Reach out to men in your life
April 25, 2021
Be strong. Be a support system. Be immune to pain. Do not display weakness. Do not admit you are suffering. Do not bestow vulnerability. The unspoken messages of toxic masculinity do incredible damage to a space where growth is essential– mens’ mental health. Depression is not subject to a gender. Having X and Y chromosomes does not provide immunity to struggle. Men do not deserve to be shamed for admitting they are not emotionally bulletproof.
The positive statistics of men and mental health are unsettlingly vague. It is heart-rendering to know that 49 percent of men do not admit the severity of their mental state. That means nearly half of men who suffer do so silently. Men are also less likely to admit to being afflicted by suicidal thoughts, but the suicide rates for men are four times higher than for females.
I am not a man. I have no idea what it means to feel pressured to struggle silently because of how society wants me to portray myself.
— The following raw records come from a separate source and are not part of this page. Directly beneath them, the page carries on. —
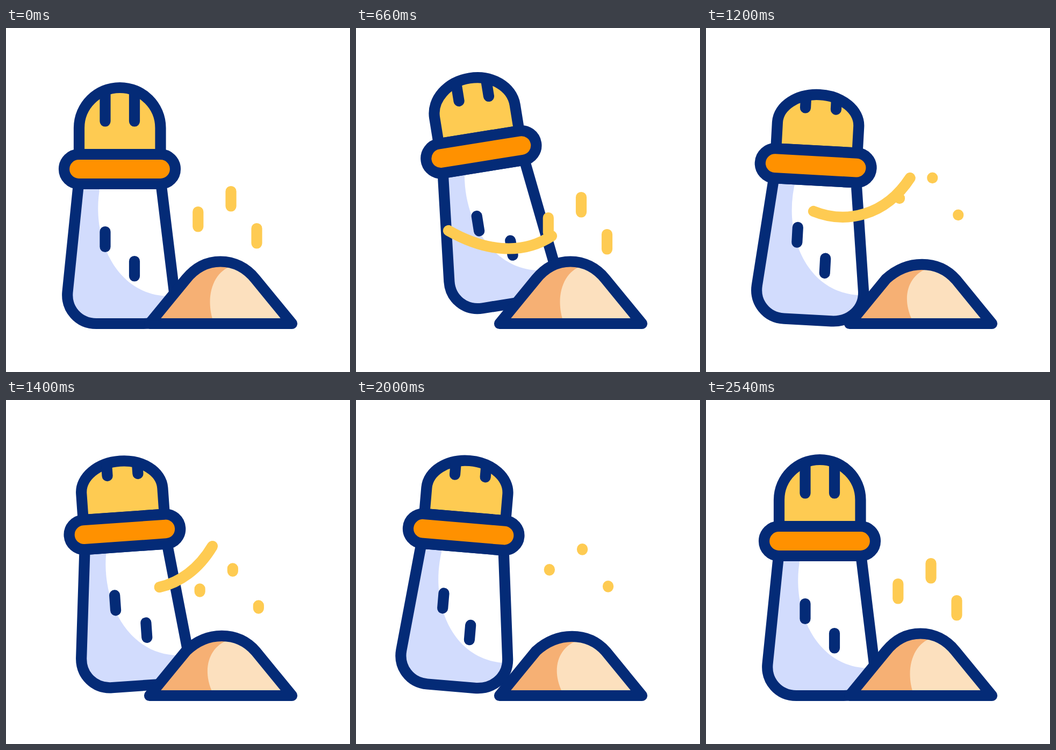
Animation, 640 px wide and 640 px high, one loop 2.8 s. Source, as an HTML page:

```html
<!DOCTYPE html>
<html lang="en">
<head>
<meta charset="utf-8">
<title>Salt shaker</title>
<style>
  html, body { margin: 0; width: 100%; height: 100%; overflow: hidden; background: #fff; }
  svg { display: block; width: 100vw; height: 100vh; }
  .ink { stroke: #042b77; }
  .salt { stroke: #fecb52; fill: none; }
</style>
</head>
<body>
<svg viewBox="0 0 640 640" fill="none" stroke-width="20.2" stroke-linecap="round" stroke-linejoin="round">
  <g id="shaker">
    <path fill="#d2dcfd" d="M135 290L114.500 491C111.500 523 135 550 168 550H256C290 550 316.500 525 313 491L288.500 290Z"/>
    <path fill="#fff" d="M176 290C155 390 205 500 306 499L313 491L288.500 290Z"/>
    <path class="ink" d="M135 290L114.500 491C111.500 523 135 550 168 550H256C290 550 316.500 525 313 491L288.500 290Z"/>
    <path class="ink" d="M184.500 379V407M239 434V461.500"/>
    <path id="dome" class="ink" fill="#fecb52"/>
    <path id="slots" class="ink"/>
    <rect class="ink" x="108" y="235" width="207" height="55" rx="27.500" fill="#ff9100"/>
  </g>
  <path id="grains" class="salt"/>
  <path id="lowTrail" class="salt" pathLength="1" d="M172 377C262 428 357 428 422 326"/>
  <path id="highTrail" class="salt" pathLength="1" d="M200 341C262 366 338 349 384 272"/>
  <path id="mound" fill="#fce0be"/>
  <path id="moundShade" fill="#f6b074"/>
  <path id="moundLine" class="ink"/>
</svg>
<script>
const LOOP = 2800;
const $ = id => document.getElementById(id);
const draw = (id, d) => $(id).setAttribute('d', d);
const mix = (a, b, p) => a + (b - a) * p;

// Value at time t from [time, value] keys; soft blends linear (0) to smoothstep (1).
function track(t, keys, soft = 1) {
  if (t <= keys[0][0]) return keys[0][1];
  for (let i = 1; i < keys.length; i++) {
    const [t0, v0] = keys[i - 1], [t1, v1] = keys[i];
    if (t < t1) {
      const p = (t - t0) / (t1 - t0);
      return mix(v0, v1, mix(p, p * p * (3 - 2 * p), soft));
    }
  }
  return keys[keys.length - 1][1];
}

const TILT = [[310, 0], [665, -9.2], [1125, 5], [1575, -9.2], [2010, 5], [2540, 0]];
const LIFT = [[310, 0], [850, -42], [1225, -6], [1700, -41], [2160, -7], [2540, 0]];
const SQUASH = [[320, 0], [860, 1], [1960, 1], [2540, 0]];
const SETTLE = [[820, 0], [1250, 1], [1600, 0.5], [1980, 1], [2460, 0]];

function drawShaker(t) {
  const tilt = track(t, TILT, 0.4), lift = track(t, LIFT), s = track(t, SQUASH, 0.2);
  $('shaker').setAttribute('transform', `translate(0 ${lift}) rotate(${tilt} 211.5 128)`);
  const top = mix(111, 130.5, s), ctrl = mix(144.5, 155.5, s);
  draw('dome', `M136 235V186C136 ${ctrl} 170 ${top} 211.8 ${top}S287.500 ${ctrl} 287.500 186V235Z`);
  const start = mix(119, 136, s), end = mix(173.5, 156.3, s);
  draw('slots', `M${184.5 + 2 * s} ${start}V${end}M${239 + 4.5 * s} ${start}V${end}`);
}

// Each state is [x shift, top, bottom] relative to a grain's resting top.
const REST = [0, 0, 27.5], LANDED = [4.2, 90, 117.5];
const DOT = [2.7, -28.5, -28.5], SUNK = [5, 112, 131.5];
const FALLS = [[530, 1130, REST, LANDED], [1130, 1925, DOT, SUNK], [1925, 2460, DOT, REST]];

function drawGrains(t) {
  const [t0, t1, from, to] = FALLS.find(f => t < f[1]) || FALLS[2];
  const p = track(t, [[t0, 0], [t1, 1]]);
  const [dx, top, bottom] = from.map((v, i) => mix(v, to[i], p));
  draw('grains', [[357.3, 342], [418.5, 304], [466.5, 373]]
    .map(([x, y]) => `M${x + dx} ${y + top}V${y + bottom + 0.01}`).join(''));
}

function drawTrail(id, t, start) {
  const head = track(t, [[start, 0], [start + 370, 1]], 0);
  const tail = track(t, [[start + 406, 0], [start + 776, 1]], 0);
  const style = $(id).style;
  style.display = head - tail > 0.002 ? '' : 'none';
  style.strokeDasharray = `${head - tail} 2`;
  style.strokeDashoffset = -tail;
}

function drawMound(t) {
  const s = track(t, SETTLE);
  const at = (a, b) => mix(a, b, s);
  const top = at(434.5, 440);
  const hill = `M267 550L335 467C${at(352, 354)} ${at(446, 450)} ${at(374, 375)} ${top} ${at(399, 402)} ${top}` +
    `S${at(447, 449)} ${at(446, 450)} ${at(464, 465)} ${at(467, 468)}L532 550Z`;
  draw('mound', hill);
  draw('moundLine', hill);
  draw('moundShade', `M387 550C${at(369, 360)} 502 ${at(385, 377)} ${at(453, 460)} ${at(420, 411)} ${at(443, 448)}` +
    `L395 ${top + 2}L362 447L335 467L267 550Z`);
}

function frame() {
  const t = performance.now() % LOOP;
  drawShaker(t);
  drawGrains(t);
  drawTrail('lowTrail', t, 400);
  drawTrail('highTrail', t, 845);
  drawMound(t);
  requestAnimationFrame(frame);
}
frame();
</script>
</body>
</html>
```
My point is not to speak on behalf of men. I hope to encourage others, along with myself, to reach out to the boys in your life that are showing signs that they are struggling.
With depression, there is not one telltale sign that a boy might be suffering; some might come off irritable or dismissive, while others could become distant and closed off. Depression does not take one form. Knowing that something seems negatively unusual about a person is enough to show concern. It is worth risking “being annoying” about asking if somebody is alright if it means potentially saving a life.
Many men will not accept your support. Society has built a stigma for men to feel shame for allowing mental aid. That in itself is devastating. But a vital piece in being a female ally in male mental health advocacy is being consistent in your presence. Be there. Displaying your willingness to reach out a hand will generate an atmosphere in which a boy might be inclined to open up. But there are also instances where a human being needs space to be independent, so recognizing and acknowledging that is also crucial.
With all of this in mind, Remind yourself that you are not a professional or responsible to take on others’ burdens. Offer personal advice and comfort, but know there are professional resources available to help a person suffering from mental health issues. You are not responsible for miraculously curing one’s depression or anxiety. Your companionship and eagerness to search for professional advice are enough to show you care about one’s well-being.